▸ **AIM OF THE EXERCISE**
From the data below, tally each line that has "blush" in it, then give that tally without comment.

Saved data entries

BEGIN

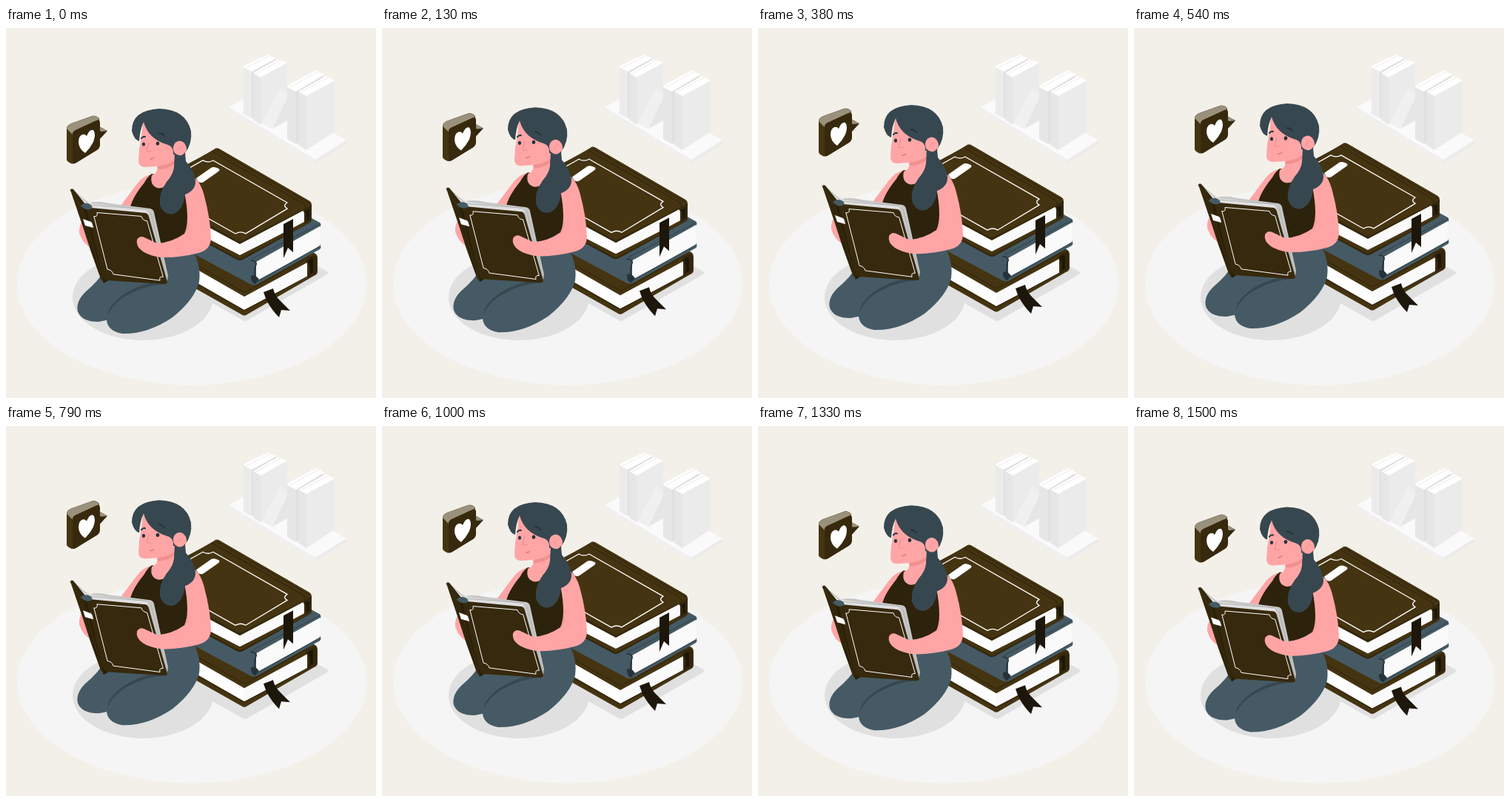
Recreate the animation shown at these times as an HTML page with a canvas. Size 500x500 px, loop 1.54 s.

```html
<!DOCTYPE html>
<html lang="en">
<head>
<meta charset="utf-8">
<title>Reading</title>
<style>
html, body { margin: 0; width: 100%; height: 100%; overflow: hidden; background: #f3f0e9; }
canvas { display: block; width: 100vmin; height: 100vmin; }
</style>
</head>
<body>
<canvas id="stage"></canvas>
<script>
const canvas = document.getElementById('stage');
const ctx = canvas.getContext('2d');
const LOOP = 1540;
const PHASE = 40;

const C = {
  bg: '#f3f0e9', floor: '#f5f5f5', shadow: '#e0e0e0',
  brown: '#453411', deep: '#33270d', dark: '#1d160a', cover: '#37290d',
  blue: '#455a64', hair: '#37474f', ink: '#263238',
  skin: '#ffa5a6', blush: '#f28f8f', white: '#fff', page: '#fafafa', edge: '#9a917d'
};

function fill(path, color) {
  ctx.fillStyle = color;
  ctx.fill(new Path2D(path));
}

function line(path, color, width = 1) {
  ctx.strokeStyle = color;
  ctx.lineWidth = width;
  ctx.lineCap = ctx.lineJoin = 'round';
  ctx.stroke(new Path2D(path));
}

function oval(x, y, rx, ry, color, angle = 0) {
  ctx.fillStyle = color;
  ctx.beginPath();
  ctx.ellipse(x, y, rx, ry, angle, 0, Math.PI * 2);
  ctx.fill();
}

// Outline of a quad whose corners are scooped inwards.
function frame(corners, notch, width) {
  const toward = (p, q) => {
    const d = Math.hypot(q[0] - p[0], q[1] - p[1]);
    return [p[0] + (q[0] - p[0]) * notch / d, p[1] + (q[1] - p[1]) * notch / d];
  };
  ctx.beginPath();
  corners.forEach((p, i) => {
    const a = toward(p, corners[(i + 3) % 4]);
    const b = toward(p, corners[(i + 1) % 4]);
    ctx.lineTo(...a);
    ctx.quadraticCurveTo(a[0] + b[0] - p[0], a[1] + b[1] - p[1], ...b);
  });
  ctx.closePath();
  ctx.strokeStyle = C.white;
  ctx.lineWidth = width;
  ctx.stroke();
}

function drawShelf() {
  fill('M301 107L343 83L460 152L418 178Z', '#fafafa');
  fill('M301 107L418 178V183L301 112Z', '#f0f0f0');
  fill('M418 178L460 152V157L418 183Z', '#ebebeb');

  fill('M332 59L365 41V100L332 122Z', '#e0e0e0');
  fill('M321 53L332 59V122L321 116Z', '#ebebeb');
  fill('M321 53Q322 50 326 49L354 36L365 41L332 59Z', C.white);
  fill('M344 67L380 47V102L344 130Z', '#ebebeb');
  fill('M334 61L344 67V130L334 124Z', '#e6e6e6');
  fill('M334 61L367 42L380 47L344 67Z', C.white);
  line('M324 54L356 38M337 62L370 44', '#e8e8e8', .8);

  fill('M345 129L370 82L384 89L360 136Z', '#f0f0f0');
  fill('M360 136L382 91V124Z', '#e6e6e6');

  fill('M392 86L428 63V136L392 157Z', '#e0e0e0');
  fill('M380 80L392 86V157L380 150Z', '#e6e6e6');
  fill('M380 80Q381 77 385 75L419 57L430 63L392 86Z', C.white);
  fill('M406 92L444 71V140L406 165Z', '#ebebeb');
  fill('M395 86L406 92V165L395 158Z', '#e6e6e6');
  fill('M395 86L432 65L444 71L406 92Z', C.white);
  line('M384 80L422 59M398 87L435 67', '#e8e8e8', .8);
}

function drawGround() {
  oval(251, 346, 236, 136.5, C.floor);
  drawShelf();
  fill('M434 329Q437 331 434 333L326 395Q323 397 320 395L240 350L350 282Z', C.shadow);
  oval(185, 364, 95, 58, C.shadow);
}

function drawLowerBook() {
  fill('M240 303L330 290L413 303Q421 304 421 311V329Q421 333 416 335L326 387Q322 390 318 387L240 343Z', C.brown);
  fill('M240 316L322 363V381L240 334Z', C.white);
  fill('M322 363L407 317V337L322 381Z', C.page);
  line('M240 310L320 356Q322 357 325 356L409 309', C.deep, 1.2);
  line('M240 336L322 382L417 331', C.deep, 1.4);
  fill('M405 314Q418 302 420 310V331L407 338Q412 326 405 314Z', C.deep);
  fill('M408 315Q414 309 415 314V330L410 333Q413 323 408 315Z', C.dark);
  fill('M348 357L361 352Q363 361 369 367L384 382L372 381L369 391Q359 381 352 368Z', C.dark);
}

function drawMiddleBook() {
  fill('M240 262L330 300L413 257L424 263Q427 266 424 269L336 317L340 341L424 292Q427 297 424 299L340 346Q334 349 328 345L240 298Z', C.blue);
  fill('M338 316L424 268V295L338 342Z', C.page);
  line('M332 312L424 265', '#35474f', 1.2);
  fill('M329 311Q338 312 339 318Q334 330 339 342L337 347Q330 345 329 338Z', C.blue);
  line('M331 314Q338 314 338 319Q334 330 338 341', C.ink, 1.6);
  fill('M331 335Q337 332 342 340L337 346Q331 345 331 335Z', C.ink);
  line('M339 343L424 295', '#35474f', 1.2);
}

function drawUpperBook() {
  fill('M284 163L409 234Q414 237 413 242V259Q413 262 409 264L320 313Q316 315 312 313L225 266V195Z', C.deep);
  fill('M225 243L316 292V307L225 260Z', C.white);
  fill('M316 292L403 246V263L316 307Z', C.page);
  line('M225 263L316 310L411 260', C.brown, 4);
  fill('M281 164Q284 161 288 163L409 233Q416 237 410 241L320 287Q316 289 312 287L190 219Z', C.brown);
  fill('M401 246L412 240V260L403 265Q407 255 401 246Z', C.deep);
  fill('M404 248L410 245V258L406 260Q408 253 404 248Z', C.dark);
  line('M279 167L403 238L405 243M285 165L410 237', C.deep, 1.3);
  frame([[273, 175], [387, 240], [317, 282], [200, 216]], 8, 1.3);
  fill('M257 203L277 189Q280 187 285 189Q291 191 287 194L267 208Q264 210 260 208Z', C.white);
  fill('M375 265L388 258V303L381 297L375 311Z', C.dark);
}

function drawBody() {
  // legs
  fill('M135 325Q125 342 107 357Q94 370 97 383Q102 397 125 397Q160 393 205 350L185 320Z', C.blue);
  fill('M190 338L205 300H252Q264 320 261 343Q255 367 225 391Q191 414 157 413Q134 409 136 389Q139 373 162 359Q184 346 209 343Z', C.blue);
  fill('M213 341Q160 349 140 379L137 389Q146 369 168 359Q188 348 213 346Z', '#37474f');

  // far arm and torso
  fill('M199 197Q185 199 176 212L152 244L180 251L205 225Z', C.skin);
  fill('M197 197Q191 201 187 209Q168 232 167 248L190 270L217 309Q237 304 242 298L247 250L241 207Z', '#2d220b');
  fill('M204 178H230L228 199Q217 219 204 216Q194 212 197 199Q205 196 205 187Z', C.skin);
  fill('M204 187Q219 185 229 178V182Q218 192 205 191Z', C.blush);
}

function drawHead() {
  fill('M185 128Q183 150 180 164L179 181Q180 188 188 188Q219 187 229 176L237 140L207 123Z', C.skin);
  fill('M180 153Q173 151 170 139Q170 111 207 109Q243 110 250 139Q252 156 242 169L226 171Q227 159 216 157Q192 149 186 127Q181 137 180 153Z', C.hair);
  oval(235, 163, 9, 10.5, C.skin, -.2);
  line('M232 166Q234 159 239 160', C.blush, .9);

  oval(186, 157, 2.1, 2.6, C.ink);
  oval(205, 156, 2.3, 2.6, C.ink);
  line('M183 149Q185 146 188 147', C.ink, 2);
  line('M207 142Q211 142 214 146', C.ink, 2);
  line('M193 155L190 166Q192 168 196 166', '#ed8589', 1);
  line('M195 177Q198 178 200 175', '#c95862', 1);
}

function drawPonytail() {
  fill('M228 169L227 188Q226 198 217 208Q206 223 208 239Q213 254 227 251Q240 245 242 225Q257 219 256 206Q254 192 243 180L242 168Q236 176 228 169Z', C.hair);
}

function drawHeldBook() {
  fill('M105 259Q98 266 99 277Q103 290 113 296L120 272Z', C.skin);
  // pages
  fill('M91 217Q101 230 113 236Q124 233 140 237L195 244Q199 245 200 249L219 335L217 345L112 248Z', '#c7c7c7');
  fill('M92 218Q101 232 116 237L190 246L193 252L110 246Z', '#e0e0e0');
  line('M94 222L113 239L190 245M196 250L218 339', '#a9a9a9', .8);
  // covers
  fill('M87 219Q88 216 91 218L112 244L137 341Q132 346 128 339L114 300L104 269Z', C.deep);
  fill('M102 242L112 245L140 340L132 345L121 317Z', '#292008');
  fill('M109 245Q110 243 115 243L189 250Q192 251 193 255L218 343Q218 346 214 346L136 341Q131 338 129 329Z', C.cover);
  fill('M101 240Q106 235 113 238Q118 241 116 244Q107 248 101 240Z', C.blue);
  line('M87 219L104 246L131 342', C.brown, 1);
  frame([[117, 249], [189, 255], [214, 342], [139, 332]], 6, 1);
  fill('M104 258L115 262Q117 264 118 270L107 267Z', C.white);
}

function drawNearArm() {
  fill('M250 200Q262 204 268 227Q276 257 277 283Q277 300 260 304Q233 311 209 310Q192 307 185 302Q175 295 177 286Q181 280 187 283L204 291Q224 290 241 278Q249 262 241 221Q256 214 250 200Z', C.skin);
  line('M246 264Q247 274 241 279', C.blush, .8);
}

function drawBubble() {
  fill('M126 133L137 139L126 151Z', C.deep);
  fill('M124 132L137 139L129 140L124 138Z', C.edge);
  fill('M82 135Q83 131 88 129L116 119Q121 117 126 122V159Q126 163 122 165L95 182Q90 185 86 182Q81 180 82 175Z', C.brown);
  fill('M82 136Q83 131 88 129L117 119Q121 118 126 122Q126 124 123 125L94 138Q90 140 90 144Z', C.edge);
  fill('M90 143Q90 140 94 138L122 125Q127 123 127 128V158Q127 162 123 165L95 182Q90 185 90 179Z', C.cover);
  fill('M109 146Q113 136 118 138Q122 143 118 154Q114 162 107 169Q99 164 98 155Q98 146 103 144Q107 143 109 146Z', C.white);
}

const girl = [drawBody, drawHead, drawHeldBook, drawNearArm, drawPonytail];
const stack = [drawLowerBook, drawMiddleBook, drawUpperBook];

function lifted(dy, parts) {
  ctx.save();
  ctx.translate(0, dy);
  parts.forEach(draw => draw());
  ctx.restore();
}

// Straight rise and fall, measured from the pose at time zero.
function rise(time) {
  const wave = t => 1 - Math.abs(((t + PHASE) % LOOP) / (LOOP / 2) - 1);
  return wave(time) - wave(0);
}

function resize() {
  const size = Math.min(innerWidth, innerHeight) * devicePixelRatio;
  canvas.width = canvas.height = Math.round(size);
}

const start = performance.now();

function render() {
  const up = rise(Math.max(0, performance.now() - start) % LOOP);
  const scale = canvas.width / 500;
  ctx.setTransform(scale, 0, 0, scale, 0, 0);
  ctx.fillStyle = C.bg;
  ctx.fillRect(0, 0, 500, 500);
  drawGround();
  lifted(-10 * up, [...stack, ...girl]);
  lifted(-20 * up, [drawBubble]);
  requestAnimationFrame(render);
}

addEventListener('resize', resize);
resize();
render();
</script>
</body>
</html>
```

END

▸ **ANSWER BOX**
4